Task prompt:
Line filter on the word "hair": copy each matching line from the entries.

Provided information:
-.-.-
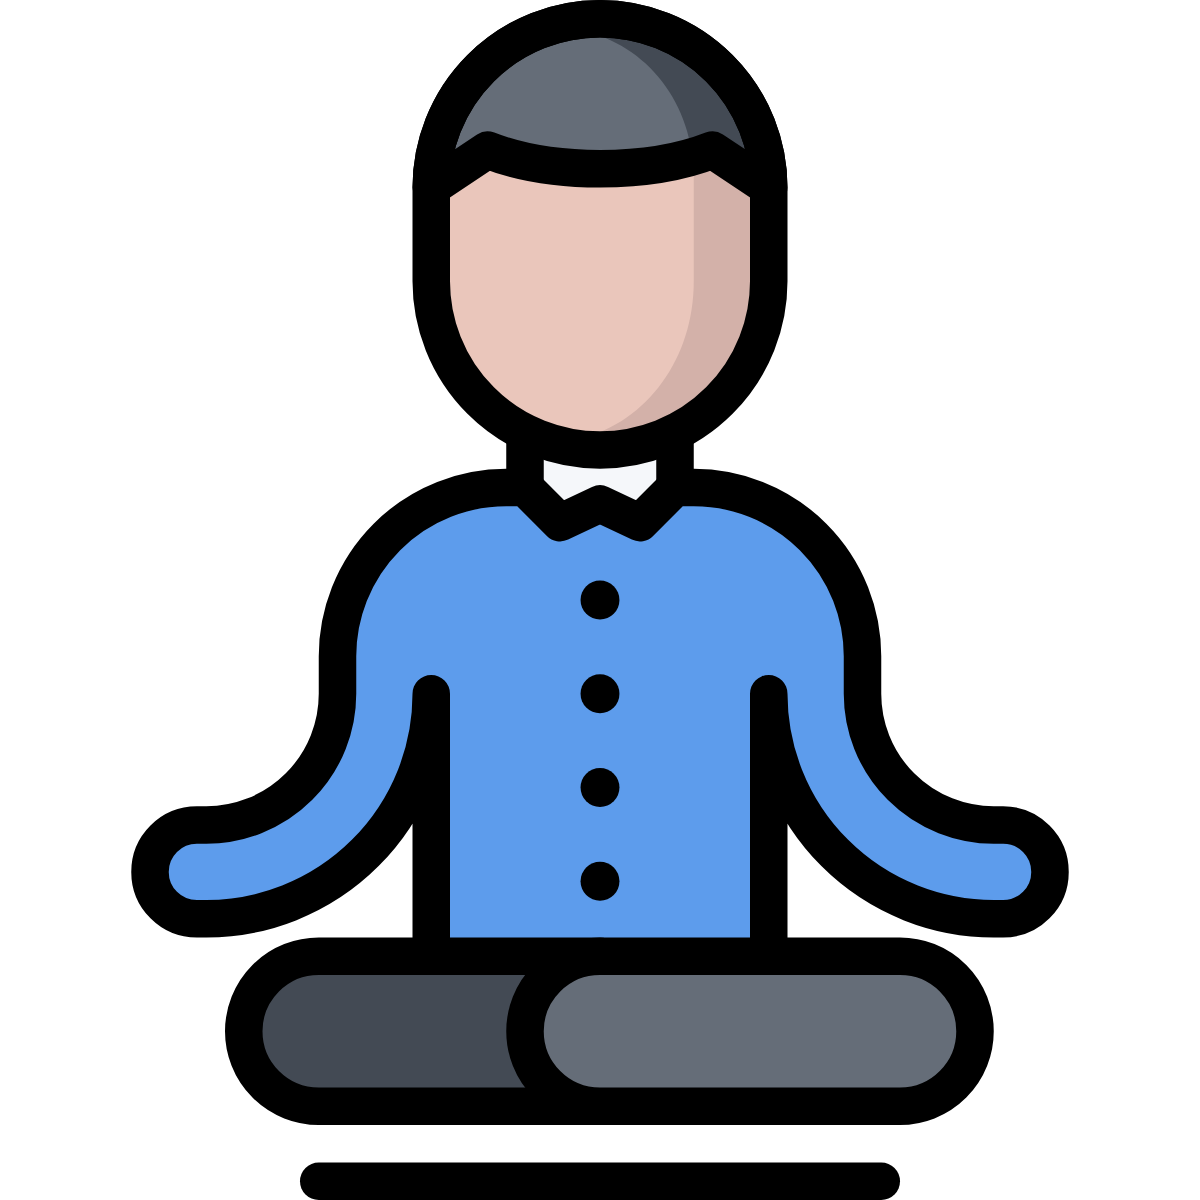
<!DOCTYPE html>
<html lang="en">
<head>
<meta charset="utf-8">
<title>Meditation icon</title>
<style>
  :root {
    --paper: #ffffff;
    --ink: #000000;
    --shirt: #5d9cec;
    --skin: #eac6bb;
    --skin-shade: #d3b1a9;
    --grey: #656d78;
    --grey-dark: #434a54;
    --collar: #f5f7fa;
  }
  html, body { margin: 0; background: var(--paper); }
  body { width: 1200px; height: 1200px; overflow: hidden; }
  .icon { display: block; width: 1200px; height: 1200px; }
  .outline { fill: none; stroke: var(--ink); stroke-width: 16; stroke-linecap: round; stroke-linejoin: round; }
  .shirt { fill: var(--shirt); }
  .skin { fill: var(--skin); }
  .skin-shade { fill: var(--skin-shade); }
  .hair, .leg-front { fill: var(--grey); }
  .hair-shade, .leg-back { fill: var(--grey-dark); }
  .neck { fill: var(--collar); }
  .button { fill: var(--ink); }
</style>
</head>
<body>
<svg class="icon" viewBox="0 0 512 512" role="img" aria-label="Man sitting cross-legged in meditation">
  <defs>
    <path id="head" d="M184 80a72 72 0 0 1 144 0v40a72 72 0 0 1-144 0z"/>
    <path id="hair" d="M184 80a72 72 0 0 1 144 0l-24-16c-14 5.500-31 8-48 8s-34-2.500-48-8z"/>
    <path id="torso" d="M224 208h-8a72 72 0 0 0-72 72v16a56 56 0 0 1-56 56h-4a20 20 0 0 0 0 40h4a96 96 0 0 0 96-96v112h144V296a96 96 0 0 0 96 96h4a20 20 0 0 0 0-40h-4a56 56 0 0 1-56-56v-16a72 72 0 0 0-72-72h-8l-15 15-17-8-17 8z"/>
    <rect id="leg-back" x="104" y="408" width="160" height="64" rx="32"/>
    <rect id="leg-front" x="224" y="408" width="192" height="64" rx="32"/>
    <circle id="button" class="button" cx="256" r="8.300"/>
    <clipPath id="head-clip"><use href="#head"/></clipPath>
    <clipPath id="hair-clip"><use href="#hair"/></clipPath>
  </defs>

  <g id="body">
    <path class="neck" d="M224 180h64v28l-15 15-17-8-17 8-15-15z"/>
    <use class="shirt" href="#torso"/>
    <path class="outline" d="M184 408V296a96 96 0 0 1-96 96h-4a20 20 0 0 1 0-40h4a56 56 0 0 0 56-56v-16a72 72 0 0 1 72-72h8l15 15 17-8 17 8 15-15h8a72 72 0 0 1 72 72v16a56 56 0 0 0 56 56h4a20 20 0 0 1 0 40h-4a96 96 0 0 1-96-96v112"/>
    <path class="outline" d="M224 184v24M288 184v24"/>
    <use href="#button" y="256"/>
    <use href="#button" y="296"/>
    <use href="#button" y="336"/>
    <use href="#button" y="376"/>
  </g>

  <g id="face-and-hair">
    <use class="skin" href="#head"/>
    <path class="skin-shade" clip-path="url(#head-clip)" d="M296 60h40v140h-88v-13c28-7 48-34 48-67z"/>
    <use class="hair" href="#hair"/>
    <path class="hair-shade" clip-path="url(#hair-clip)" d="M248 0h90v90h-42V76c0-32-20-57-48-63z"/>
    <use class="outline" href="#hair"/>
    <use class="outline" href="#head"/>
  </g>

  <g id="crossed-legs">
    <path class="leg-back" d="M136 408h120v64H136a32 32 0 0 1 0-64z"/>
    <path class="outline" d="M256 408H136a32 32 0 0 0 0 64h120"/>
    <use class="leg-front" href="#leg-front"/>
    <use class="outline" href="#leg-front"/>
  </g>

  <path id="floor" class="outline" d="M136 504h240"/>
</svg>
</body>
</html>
-.-.-
Solution to this exercise:
  .hair, .leg-front { fill: var(--grey); }
  .hair-shade, .leg-back { fill: var(--grey-dark); }
    <path id="hair" d="M184 80a72 72 0 0 1 144 0l-24-16c-14 5.500-31 8-48 8s-34-2.500-48-8z"/>
    <clipPath id="hair-clip"><use href="#hair"/></clipPath>
  <g id="face-and-hair">
    <use class="hair" href="#hair"/>
    <path class="hair-shade" clip-path="url(#hair-clip)" d="M248 0h90v90h-42V76c0-32-20-57-48-63z"/>
    <use class="outline" href="#hair"/>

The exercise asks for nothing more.